Mikami, 2012)。これらの研究の対象は、英語圏に住む人々や日本の教育機関で英語を学んでい る人々である。しかし、留学経験がある人々を対象にした研究は少なく、留学経験が日本人学生 の英語学習の動機づけにどのような影響を与えるのかについての研究は多くはない（Fujiwara, 2007）。留学は英語学習の肯定的な影響につながると考えられており、言語学習のための留学経 験は、外国語教育において重要な研究課題となってきている（Hernandez, 2010）。

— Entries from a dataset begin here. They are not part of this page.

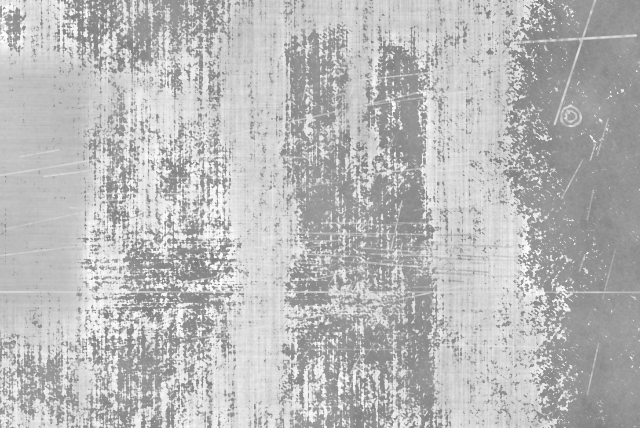
This texture is drawn by a Shadertoy shader. Its source:

```glsl
// Draws worn grey paint flaking off metal, with streaks, grain and scratches.

const float ASPECT = 1.5;
const float METAL = 0.575;
const float PAINT = 0.825;
const float SCRATCH_WHITE = 0.90;

float hash(vec2 p) {
    return fract(sin(dot(p, vec2(127.1, 311.7))) * 43758.545);
}

float noise(vec2 p) {
    vec2 i = floor(p), f = fract(p);
    f = f * f * (3.0 - 2.0 * f);
    return mix(mix(hash(i), hash(i + vec2(1, 0)), f.x),
               mix(hash(i + vec2(0, 1)), hash(i + vec2(1, 1)), f.x), f.y);
}

float fbm(vec2 p) {
    float sum = 0.0, amp = 0.5;
    for (int i = 0; i < 4; i++) {
        sum += amp * noise(p);
        p = mat2(1.66, 1.24, -1.24, 1.66) * p + 17.3;
        amp *= 0.5;
    }
    return sum / 0.9375;
}

// Soft window that is 1 between lo and hi
float band(float x, float lo, float hi, float soft) {
    return smoothstep(lo - soft, lo + soft, x) * (1.0 - smoothstep(hi - soft, hi + soft, x));
}

// Speckle at three sizes, turned off the axes
float speckle(vec2 p) {
    vec2 r = mat2(0.82, 0.57, -0.57, 0.82) * p;
    return 0.44 * noise(r * 270.0) + 0.34 * noise(r.yx * 135.0 + 9.0) + 0.22 * noise(r * 52.0 + 33.0);
}

// Brushed lines along the second axis, fine and coarse
float brush(vec2 p) {
    return 0.6 * noise(p * vec2(310.0, 11.0)) + 0.4 * noise(p * vec2(125.0, 4.0) + 7.0);
}

// Broken straight scratch from a to b
float scratch(vec2 p, vec2 a, vec2 b, float width, float px) {
    vec2 ab = b - a;
    float t = clamp(dot(p - a, ab) / dot(ab, ab), 0.0, 1.0);
    float d = length(p - a - ab * t);
    float broken = 0.3 + 0.7 * noise(vec2(t * 30.0, a.y * 91.0));
    return (1.0 - smoothstep(width * 0.3, width + px, d)) * broken;
}

// Random scratches around a main direction, kept inside a box
float scratchField(vec2 p, float seed, int count, vec2 lo, vec2 hi, float angle, float spread, float size, float px) {
    float sum = 0.0;
    for (int i = 0; i < count; i++) {
        vec2 id = vec2(float(i), seed);
        vec2 a = mix(lo, hi, vec2(hash(id), hash(id + 3.7)));
        float turn = angle + (hash(id + 8.1) - 0.5) * spread;
        float len = size * (0.2 + pow(hash(id + 5.3), 2.0));
        float strength = 0.3 + 0.6 * hash(id + 1.9);
        sum = max(sum, strength * scratch(p, a, a + len * vec2(cos(turn), sin(turn)), 0.001, px));
    }
    return sum;
}

// How much metal shows through, region by region; q runs from 0 to 1
float wearMap(vec2 q) {
    float wear = 0.15;
    wear = max(wear, 0.60 * band(q.x, 0.09, 0.36, 0.04) * smoothstep(0.70, 0.90, q.y));
    wear = max(wear, 0.68 * band(q.x, -0.2, 0.035, 0.02) * band(q.y, 0.87, 0.96, 0.03));
    wear = max(wear, 0.43 * band(q.x, 0.13, 0.37, 0.04) * band(q.y, -0.2, 0.76, 0.1));
    wear = max(wear, 0.53 * band(q.x, 0.12, 0.36, 0.04) * band(q.y, 0.25, 0.45, 0.05));
    wear = max(wear, 0.45 * band(q.x, -0.2, 0.13, 0.03) * (1.0 - smoothstep(0.14, 0.28, q.y)));
    wear = max(wear, 0.60 * band(q.x, 0.45, 0.545, 0.03) * (1.0 - smoothstep(0.87, 0.99, q.y)));
    wear = max(wear, 0.70 * band(q.x, 0.58, 0.675, 0.02) * (1.0 - smoothstep(0.85, 0.98, q.y)));
    wear = max(wear, 0.60 * band(q.x, 0.46, 0.68, 0.03) * (1.0 - smoothstep(0.58, 0.72, q.y)));
    float edge = 0.81 + 0.045 * (1.0 - smoothstep(0.2, 0.45, q.y)) + 0.02 * smoothstep(0.8, 1.0, q.y);
    float rim = 0.6 * smoothstep(edge - 0.04, edge + 0.015, q.x) + 0.45 * smoothstep(edge, edge + 0.09, q.x);
    return max(wear, rim);
}

// Wobbly broken rings
float ringMark(vec2 p, vec2 centre, float px) {
    vec2 d = p - centre;
    float r = length(d) + 0.008 * (fbm(d * 90.0) - 0.5);
    float line = min(abs(r - 0.023), abs(r - 0.012));
    return (1.0 - smoothstep(0.001, 0.002 + px, line)) * (0.3 + 0.7 * noise(d * 110.0 + 40.0));
}

void mainImage(out vec4 fragColor, in vec2 fragCoord) {
    vec2 uv = fragCoord / iResolution.xy;
    vec2 p = uv * vec2(ASPECT, 1.0);
    float px = 1.0 / iResolution.y;

    // Worn regions with ragged outlines
    vec2 warp = vec2(fbm(p * 9.0), fbm(p * 9.0 + 31.0)) - 0.5;
    float wear = wearMap(uv + warp * vec2(0.06, 0.14));
    float smoothLeft = (1.0 - smoothstep(0.11, 0.15, uv.x + warp.x * 0.05)) * band(uv.y, 0.27, 0.85, 0.05);
    wear += (fbm(p * vec2(15.0, 10.0) + 5.0) - 0.5) * 0.65 * (1.0 - smoothLeft) - 0.15 * smoothLeft;

    // Flake threshold from grain and brushed streaks
    float grain = speckle(p);
    float vertical = brush(p);
    float horizontal = brush(p.yx + 3.0);
    float brushed = 1.0 - smoothstep(0.70, 0.82, uv.x);
    float level = band(uv.y, 0.22, 0.46, 0.08) * smoothstep(0.35, 0.6, noise(p * 7.0 + 60.0));
    float streaks = mix(vertical, horizontal, 0.08 + 0.75 * level);
    float threshold = 0.5 + 2.0 * (mix(grain, streaks, 0.1 + 0.3 * brushed) - 0.5);
    float bare = smoothstep(-0.19, 0.19, wear - threshold);

    // Paint and metal tones
    float cloud = fbm(p * vec2(5.0, 3.0) + 70.0) - 0.5;
    float paint = PAINT + 0.20 * cloud + 0.12 * (vertical - 0.5) + 0.06 * (horizontal - 0.5);
    paint += 0.06 * smoothstep(0.2, 0.5, wear) + 0.10 * (grain - 0.5);
    paint = mix(paint, 0.755 + 0.12 * cloud + 0.05 * (horizontal - 0.5) + 0.05 * (grain - 0.5), smoothLeft);
    float metal = METAL + 0.13 * (fbm(p * 8.0 + 20.0) - 0.5) + 0.09 * (grain - 0.5);
    metal += 0.015 * smoothstep(0.82, 0.9, uv.x);
    metal -= 0.03 * smoothstep(0.66, 0.78, fbm(p * vec2(24.0, 18.0)));
    float tone = mix(paint, metal, bare);

    // Fine scratches: level, steep, and dense level clusters, light and dark
    float marks = scratchField(p, 1.0, 40, vec2(-0.1, 0.0), vec2(1.2, 0.85), 0.08, 0.3, 0.35, px);
    marks = max(marks, scratchField(p, 2.0, 26, vec2(0.65, 0.0), vec2(1.45, 0.8), 1.2, 0.35, 0.12, px));
    marks = max(marks, scratchField(p, 3.0, 20, vec2(0.5, 0.38), vec2(1.0, 0.48), -0.03, 0.12, 0.35, px));
    float grooves = scratchField(p, 4.0, 22, vec2(0.95, 0.34), vec2(1.15, 0.47), -0.03, 0.1, 0.15, px);
    tone -= 0.2 * grooves * (1.0 - bare);

    // Long scratches and the ring
    vec2 bent = p + vec2(0.0, 0.012 * sin(p.x * 3.0));
    marks = max(marks, 0.7 * scratch(bent, vec2(0.0, 0.59), vec2(1.0, 0.79), 0.0012, px));
    marks = max(marks, 0.8 * scratch(bent, vec2(0.45, 0.22), vec2(1.08, 0.33), 0.0012, px));
    marks = max(marks, 0.8 * scratch(p, vec2(0.0, 0.318), vec2(1.5, 0.317), 0.0012, px));
    marks = max(marks, scratch(p, vec2(1.2, 0.90), vec2(1.49, 0.917), 0.0025, px));
    marks = max(marks, scratch(p, vec2(1.395, 1.0), vec2(1.30, 0.71), 0.002, px));
    marks = max(marks, ringMark(p, vec2(1.338, 0.727), px));
    tone = mix(tone, max(tone, SCRATCH_WHITE), clamp(marks, 0.0, 1.0));

    fragColor = vec4(vec3(clamp(tone, 0.0, 1.0)), 1.0);
}
```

本論は、留学経験が学生の英語学習に対する意志と留学に対する考えに影響を与えるのかに ついて調べたものである。本研究の被験者は、84名の東京女子大学の学生で、動機づけのアン ケートと留学に対する考えのアンケートの二種類のアンケートに回答した。分析の結果、20名 は以前に留学をしたことがあり、64名は留学をしたことがなかった。留学経験のある学生は、留 学経験のない学生よりも英語を学ぶ意欲が高いように思われた。しかし、 つに分類されたカ テゴリー（理想自己、義務自己、英語学習経験、意図的な努力）において両方の学生の間に大き な差はなかった。留学に対する考えのアンケートでは、留学経験のない学生の方が英語力の向 上において期待が大きく、留学経験のある学生よりも留学は効果的だと考えていることが分かっ た。一方で、留学経験のあるほとんどの学生は留学が楽しかったと答えたが、数名の学生は想像 していたよりも留学はあまり有益でなかったと考えているようである。